* _Data to examine_
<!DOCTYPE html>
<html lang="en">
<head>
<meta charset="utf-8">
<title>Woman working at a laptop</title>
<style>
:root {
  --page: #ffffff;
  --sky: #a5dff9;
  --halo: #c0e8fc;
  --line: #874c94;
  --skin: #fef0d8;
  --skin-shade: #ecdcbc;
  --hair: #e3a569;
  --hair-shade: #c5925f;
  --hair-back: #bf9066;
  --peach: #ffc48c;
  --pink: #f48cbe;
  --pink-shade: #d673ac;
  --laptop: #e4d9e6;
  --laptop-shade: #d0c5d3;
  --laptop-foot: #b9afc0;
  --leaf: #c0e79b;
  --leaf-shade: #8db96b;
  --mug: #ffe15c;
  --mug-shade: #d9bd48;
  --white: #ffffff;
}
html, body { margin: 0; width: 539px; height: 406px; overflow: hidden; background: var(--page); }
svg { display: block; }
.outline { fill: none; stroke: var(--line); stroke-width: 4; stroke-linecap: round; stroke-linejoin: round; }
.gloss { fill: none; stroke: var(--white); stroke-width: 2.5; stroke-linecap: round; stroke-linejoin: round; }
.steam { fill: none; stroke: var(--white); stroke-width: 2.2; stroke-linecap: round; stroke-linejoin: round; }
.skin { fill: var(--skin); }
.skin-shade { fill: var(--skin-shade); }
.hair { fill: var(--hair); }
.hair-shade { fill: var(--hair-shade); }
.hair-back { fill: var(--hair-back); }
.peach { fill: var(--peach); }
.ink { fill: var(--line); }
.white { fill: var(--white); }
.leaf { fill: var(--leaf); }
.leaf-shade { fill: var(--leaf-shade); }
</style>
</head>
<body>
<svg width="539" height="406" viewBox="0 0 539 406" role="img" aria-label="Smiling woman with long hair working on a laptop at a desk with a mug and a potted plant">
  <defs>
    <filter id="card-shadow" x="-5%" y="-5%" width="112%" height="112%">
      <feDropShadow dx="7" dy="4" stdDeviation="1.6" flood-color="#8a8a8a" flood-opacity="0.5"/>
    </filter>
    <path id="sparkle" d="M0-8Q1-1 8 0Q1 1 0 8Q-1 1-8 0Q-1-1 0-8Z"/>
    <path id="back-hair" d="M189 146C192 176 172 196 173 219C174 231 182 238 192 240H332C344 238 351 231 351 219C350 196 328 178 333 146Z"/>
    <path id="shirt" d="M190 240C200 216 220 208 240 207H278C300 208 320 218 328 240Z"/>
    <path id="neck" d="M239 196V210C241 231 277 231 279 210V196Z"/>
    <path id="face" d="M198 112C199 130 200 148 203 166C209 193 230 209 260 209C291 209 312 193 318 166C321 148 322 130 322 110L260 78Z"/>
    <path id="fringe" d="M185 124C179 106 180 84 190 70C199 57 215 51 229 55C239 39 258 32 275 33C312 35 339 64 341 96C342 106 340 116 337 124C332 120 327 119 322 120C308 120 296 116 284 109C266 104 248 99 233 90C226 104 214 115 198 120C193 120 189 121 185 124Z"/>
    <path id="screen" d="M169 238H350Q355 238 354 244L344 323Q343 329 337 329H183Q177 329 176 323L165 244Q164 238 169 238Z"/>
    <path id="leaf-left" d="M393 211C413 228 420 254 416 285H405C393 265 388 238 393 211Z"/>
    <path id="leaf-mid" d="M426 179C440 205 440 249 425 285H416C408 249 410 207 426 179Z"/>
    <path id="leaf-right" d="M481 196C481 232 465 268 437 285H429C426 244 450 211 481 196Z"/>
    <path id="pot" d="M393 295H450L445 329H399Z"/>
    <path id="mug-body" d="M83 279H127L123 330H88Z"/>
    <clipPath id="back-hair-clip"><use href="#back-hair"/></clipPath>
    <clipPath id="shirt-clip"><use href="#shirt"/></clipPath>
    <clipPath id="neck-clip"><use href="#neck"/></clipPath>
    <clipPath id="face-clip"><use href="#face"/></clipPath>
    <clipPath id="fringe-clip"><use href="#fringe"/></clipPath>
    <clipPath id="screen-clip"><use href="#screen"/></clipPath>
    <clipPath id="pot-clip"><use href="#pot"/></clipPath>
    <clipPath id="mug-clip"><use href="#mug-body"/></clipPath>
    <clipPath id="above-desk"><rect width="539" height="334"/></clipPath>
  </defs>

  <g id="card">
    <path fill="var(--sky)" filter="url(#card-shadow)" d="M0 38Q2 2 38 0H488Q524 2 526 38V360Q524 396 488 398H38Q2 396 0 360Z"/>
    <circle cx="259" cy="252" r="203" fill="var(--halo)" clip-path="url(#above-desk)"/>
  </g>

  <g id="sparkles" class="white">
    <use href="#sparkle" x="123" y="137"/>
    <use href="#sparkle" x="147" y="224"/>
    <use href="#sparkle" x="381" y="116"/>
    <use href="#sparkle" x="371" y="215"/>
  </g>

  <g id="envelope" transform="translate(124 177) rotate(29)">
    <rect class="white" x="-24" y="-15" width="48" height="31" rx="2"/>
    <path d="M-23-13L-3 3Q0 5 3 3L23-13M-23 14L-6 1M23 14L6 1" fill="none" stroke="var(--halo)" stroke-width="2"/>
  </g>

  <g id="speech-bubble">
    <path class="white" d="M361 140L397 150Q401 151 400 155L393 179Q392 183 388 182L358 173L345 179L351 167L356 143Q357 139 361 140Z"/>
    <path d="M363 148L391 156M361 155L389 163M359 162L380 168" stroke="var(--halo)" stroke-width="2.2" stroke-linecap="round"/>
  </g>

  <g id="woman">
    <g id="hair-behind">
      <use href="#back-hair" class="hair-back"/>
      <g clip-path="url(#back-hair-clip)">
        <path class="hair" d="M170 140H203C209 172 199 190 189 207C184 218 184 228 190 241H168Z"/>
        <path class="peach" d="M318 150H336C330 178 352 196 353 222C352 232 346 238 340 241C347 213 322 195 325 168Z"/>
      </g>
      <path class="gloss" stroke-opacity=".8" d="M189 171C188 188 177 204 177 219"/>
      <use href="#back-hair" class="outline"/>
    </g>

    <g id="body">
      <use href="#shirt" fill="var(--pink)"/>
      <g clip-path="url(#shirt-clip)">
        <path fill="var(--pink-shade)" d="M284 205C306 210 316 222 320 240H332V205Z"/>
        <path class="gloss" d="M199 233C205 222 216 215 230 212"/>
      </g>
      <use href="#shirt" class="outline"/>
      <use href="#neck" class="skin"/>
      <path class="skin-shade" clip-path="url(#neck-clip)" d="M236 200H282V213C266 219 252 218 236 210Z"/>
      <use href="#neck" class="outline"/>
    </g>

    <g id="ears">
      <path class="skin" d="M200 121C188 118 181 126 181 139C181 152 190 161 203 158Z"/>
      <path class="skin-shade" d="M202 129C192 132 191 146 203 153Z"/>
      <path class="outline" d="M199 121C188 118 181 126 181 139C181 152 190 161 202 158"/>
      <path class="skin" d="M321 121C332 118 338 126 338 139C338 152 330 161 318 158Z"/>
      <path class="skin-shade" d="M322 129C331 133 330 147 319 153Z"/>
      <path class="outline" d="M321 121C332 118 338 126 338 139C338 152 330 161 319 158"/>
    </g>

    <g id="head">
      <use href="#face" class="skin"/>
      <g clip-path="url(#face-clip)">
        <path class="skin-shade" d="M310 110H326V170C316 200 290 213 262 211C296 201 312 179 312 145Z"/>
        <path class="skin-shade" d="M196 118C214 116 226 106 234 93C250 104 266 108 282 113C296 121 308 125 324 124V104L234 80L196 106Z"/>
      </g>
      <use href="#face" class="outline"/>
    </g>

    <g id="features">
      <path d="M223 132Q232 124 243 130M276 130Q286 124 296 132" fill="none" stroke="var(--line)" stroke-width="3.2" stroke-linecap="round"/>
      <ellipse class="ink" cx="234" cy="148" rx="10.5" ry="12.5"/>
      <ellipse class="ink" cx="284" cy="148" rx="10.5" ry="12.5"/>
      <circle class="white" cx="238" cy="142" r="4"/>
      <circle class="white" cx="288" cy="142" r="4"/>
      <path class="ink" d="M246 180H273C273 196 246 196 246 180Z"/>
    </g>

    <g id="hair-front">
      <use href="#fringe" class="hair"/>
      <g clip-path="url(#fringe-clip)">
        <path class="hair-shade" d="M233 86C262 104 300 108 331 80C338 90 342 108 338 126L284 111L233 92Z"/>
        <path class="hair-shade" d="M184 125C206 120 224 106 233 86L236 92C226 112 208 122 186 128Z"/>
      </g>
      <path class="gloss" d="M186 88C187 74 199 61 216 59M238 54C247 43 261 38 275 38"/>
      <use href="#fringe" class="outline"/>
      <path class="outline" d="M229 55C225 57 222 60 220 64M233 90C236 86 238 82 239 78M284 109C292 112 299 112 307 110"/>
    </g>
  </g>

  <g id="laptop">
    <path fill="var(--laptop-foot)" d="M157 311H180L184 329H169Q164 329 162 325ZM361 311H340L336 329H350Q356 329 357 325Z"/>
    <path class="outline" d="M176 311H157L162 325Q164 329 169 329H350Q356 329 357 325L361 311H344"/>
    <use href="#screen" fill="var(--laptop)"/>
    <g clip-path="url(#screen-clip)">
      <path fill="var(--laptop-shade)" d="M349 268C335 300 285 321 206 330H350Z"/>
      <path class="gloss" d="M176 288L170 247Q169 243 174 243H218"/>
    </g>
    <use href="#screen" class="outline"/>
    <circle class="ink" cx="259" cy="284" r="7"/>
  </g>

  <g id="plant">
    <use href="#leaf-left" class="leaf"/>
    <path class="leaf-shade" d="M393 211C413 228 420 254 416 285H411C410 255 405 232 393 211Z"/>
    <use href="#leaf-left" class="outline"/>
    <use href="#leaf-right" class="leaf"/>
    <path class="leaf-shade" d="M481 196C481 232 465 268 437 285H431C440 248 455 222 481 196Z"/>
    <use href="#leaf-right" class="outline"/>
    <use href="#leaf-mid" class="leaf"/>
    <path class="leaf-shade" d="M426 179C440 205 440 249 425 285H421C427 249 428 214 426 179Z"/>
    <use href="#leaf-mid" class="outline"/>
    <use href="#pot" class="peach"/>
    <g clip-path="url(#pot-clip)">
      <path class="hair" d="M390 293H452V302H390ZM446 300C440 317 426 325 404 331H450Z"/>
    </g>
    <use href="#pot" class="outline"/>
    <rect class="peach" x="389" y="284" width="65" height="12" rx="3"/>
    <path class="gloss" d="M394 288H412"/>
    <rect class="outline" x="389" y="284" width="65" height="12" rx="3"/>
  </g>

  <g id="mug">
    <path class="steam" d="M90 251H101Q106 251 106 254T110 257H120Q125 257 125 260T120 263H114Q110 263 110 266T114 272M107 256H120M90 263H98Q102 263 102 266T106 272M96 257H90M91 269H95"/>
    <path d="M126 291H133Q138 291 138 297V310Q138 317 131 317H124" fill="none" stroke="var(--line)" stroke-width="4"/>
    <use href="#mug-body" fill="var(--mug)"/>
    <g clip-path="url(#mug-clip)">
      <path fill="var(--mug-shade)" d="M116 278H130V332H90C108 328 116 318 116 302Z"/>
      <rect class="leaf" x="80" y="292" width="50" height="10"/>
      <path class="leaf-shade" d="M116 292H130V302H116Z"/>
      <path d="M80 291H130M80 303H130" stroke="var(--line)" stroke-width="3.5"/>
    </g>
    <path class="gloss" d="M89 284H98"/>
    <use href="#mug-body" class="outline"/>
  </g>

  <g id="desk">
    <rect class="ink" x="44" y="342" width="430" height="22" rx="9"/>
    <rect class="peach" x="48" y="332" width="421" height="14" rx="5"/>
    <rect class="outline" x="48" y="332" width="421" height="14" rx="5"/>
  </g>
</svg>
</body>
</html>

* _Work item_
Tally the lines above that contain the string "clipPath". Respond with the total alone.

* _Result of this task_
9